This is what is so vital for us in the U.s. to understand, and what the students in Quebec clearly recognize: the right to education at any level, historically, has been won in the streets.

at a public university, people are mortgaging their homes. There’s no hope for families from that kind of background to make the kind of financial commitment that they need to make in order to send their kids to college.” Over the past 70 years, higher education for middle- and lower-class Americans has been a recent development. America’s working class began pursuing higher education after World War II, says Derek Ford, a graduate student at Syracuse University’s School of Education. The GI Bill, passed in 1944, gave millions of World War II veterans access to higher education, peaking in 1947 when veterans accounted for 49

percent of college admissions. But Ford points out that this educational equality was achieved for the most part by white, middle-class men. Minority students like African Americans, Latinos, Native Americans, and Asians had to sit-in, walk out, and protest to gain access to higher education. “This is what is so vital for us in the U.S. to understand and what the students in Quebec clearly recognize: the right to education at any level, historically, has been won in the streets,” Ford says. Ground zero for Montreal’s student protests is Place Émilie-Gamelin, a park next to UQÀM’s campus. The police expect violence hours
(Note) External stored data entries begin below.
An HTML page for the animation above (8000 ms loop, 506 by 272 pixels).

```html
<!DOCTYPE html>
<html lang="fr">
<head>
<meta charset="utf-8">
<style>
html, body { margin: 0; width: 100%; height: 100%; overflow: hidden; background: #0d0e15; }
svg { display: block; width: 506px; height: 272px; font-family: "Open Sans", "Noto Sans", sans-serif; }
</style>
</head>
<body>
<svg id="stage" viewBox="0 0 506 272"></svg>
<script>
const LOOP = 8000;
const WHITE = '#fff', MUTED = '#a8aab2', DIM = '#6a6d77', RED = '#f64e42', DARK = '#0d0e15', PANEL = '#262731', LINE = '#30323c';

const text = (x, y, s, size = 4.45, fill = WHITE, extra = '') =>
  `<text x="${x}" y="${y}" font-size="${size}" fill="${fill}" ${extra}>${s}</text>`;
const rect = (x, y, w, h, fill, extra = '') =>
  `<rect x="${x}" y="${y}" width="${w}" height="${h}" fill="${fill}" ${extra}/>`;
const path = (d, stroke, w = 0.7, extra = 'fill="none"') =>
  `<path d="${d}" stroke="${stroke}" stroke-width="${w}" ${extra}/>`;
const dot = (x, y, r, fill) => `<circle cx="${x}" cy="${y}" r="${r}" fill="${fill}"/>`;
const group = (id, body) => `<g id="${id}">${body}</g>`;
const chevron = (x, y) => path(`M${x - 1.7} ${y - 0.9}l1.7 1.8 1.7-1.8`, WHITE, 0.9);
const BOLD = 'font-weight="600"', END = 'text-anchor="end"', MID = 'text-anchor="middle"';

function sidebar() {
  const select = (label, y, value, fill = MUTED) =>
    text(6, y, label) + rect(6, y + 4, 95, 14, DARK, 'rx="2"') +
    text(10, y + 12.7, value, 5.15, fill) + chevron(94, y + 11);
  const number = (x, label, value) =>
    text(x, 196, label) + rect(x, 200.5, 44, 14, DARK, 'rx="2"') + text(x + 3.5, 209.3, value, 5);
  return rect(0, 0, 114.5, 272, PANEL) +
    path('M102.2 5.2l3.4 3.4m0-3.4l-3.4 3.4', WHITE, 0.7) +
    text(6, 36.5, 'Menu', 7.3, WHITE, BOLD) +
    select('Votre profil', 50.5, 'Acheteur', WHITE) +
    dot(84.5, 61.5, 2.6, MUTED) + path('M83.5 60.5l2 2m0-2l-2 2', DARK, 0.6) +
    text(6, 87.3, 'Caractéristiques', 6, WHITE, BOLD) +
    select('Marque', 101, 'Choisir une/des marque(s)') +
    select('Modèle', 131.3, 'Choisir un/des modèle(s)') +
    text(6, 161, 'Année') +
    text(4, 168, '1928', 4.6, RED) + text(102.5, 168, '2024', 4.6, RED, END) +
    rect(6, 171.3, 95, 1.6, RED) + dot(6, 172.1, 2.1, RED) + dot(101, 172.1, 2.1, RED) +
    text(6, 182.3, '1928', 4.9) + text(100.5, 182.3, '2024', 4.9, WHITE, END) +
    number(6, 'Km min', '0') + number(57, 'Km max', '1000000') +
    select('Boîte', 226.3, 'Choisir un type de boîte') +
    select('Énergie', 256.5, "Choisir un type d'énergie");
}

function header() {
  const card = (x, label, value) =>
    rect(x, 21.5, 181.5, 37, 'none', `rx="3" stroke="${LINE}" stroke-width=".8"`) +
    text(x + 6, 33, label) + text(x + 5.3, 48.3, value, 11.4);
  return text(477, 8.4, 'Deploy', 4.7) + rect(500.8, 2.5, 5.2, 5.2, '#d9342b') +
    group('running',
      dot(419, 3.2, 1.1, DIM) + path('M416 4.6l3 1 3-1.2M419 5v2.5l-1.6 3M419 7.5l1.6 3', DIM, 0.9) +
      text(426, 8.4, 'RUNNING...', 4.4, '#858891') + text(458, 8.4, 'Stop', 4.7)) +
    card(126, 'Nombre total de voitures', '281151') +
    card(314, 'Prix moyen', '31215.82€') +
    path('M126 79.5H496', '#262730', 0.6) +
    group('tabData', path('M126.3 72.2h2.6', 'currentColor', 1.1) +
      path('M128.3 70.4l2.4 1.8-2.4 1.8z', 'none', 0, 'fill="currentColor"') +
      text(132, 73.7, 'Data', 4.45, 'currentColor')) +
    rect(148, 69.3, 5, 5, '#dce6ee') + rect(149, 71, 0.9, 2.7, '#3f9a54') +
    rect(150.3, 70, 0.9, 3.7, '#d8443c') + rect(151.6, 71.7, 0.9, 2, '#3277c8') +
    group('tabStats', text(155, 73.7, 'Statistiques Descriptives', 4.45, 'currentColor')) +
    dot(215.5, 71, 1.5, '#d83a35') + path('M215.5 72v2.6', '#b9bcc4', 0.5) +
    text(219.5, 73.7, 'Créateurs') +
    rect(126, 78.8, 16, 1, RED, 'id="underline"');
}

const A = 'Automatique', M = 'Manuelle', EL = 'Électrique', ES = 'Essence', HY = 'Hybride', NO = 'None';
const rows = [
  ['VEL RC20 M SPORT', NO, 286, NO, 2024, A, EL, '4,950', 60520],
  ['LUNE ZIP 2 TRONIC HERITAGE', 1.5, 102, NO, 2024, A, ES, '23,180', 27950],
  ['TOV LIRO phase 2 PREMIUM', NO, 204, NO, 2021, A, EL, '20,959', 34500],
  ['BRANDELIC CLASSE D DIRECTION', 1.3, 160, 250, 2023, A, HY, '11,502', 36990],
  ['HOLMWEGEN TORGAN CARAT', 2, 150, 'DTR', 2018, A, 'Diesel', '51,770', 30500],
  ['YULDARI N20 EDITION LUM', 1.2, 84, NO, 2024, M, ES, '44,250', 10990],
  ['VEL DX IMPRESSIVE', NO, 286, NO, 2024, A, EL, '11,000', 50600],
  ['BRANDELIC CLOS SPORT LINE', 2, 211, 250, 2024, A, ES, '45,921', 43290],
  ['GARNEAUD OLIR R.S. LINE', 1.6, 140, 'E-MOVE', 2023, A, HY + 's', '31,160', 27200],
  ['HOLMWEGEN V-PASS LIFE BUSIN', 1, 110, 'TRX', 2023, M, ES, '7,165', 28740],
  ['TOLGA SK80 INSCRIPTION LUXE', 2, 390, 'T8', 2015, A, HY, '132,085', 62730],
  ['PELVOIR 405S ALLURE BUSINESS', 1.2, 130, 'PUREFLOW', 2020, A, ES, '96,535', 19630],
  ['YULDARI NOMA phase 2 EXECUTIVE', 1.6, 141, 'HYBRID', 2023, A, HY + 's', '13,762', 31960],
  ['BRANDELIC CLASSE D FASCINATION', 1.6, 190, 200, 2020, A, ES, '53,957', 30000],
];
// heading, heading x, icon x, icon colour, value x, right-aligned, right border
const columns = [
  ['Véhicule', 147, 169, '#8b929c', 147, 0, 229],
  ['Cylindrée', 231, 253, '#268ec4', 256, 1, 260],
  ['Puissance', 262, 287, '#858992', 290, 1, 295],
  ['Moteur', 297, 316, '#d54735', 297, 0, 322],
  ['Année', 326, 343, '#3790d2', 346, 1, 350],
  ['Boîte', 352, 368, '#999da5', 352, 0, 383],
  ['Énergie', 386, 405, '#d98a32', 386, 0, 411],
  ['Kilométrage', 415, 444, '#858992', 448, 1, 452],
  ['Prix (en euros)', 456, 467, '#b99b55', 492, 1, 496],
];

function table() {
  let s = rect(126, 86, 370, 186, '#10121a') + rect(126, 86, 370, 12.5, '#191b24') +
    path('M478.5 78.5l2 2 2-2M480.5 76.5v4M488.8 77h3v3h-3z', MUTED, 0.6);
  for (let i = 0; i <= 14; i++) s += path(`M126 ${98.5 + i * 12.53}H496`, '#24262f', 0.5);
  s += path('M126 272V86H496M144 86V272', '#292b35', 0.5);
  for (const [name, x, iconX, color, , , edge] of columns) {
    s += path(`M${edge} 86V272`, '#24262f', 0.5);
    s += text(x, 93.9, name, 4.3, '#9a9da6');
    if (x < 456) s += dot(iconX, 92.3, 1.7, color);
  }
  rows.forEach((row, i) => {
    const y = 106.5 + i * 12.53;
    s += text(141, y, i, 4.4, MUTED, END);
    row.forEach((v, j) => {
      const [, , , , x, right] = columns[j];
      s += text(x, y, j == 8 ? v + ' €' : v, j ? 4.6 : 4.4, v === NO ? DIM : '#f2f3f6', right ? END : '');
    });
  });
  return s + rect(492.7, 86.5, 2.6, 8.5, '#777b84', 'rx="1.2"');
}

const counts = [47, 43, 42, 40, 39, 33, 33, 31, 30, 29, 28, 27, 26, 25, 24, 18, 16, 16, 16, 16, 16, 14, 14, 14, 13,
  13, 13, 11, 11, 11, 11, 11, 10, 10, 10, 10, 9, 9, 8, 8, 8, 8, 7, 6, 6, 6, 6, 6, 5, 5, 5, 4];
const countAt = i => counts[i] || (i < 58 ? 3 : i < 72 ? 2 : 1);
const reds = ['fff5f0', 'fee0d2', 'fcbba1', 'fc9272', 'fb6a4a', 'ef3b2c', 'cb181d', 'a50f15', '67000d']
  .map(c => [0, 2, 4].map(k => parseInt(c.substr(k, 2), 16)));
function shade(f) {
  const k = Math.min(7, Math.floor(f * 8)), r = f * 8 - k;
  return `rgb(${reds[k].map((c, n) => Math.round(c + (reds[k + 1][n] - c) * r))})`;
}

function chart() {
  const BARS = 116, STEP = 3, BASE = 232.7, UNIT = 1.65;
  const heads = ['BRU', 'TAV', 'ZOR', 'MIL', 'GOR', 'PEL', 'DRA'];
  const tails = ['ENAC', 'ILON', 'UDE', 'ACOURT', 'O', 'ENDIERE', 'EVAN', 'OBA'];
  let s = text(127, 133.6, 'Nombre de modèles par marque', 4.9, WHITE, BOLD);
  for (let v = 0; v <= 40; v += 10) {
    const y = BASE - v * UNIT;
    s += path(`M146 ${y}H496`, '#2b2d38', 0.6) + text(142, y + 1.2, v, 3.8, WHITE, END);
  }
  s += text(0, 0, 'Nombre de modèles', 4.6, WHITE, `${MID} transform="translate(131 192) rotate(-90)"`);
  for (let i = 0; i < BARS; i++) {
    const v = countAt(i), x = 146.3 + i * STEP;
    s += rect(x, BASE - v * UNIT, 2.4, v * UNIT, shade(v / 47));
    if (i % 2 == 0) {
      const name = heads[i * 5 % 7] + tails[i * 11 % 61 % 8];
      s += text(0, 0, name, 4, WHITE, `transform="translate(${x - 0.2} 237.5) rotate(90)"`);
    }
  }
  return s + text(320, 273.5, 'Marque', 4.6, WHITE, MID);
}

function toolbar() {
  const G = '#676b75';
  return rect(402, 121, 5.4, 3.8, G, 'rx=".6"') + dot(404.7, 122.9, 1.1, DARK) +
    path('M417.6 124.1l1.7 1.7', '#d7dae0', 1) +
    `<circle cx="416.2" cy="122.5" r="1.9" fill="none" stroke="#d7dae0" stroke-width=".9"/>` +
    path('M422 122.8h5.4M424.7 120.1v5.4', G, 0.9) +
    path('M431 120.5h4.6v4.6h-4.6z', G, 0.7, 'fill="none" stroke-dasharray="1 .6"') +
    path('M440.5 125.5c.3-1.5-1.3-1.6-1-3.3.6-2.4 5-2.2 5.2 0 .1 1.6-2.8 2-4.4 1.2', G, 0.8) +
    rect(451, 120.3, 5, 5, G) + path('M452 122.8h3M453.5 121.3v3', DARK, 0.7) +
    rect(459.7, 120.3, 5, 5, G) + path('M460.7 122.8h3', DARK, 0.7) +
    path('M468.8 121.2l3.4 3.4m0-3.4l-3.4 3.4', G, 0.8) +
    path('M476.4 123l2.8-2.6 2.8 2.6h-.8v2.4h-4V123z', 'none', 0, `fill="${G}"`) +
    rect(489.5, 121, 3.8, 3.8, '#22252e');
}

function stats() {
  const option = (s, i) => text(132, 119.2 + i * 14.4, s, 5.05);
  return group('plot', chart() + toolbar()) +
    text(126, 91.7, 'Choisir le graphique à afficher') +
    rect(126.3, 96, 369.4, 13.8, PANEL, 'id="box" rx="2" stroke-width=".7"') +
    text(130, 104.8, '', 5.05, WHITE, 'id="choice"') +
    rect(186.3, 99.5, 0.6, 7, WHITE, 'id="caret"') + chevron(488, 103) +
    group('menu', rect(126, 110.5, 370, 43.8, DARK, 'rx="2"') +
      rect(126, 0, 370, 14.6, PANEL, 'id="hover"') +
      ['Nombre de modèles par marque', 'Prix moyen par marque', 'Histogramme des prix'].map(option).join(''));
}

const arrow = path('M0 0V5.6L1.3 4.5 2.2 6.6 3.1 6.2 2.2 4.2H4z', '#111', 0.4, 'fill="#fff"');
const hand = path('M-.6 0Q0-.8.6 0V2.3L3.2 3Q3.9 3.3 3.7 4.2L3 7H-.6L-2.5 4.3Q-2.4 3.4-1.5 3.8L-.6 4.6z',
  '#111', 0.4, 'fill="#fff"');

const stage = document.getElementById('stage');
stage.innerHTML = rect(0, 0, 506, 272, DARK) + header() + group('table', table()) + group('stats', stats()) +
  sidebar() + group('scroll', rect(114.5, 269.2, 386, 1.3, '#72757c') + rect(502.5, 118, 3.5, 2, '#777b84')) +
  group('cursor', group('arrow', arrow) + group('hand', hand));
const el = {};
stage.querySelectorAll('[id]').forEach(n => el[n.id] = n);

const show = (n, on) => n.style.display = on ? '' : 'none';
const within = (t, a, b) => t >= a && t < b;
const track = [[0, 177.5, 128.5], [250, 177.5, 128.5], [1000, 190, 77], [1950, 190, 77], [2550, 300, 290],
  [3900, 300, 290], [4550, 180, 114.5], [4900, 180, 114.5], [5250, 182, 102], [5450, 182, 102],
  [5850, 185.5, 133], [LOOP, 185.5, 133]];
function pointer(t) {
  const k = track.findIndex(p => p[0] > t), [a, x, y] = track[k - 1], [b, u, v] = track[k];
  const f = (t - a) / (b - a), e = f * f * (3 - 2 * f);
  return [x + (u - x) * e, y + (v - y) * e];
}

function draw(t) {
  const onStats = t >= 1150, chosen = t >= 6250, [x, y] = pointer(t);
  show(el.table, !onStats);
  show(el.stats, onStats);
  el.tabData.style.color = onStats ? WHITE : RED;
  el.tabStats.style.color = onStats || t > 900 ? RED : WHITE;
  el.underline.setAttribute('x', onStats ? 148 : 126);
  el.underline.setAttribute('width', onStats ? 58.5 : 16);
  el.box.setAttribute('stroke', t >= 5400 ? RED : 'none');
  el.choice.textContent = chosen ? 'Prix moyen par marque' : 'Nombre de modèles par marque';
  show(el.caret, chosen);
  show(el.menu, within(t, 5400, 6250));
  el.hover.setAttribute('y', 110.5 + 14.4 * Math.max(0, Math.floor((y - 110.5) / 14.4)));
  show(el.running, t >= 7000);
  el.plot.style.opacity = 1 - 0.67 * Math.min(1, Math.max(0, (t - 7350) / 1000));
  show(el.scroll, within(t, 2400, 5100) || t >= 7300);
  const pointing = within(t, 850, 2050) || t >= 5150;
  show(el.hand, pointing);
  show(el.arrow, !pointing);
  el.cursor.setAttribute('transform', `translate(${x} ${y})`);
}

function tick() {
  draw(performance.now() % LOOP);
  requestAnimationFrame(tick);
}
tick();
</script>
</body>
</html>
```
Montreal Police, including an anti-riot squad, gather in response to the student protests.

after a breakdown in negotiations between student groups and the government. As 8:00 p.m. approaches and the park’s perimeter glitters with red and blue sirens, the city’s French and English media infiltrate the square grabbing as many sound bites as possible. Protesters produce waves of pot smoke and join the crowd armed with dented kitchenware. Jeanne Reynolds, 20, a college student and spokesperson for CLASSE, the largest and most militant student group, stands on the edge of the crowd of thousands. A demonstrator ignites a round of red fireworks several feet in front of her, but she continues to talk about the movement. “With massive actions like this we can make moves in the government,” she says. Protestors fill the streets of Montreal with pots and pans, bringing their bikes along to make the trek back home. Marches often go as long as eight miles.

Squarely in Debt  

Feature article for Twenty What Magazine on access to higher education in North America

Squarely in Debt  

Feature article for Twenty What Magazine on access to higher education in North America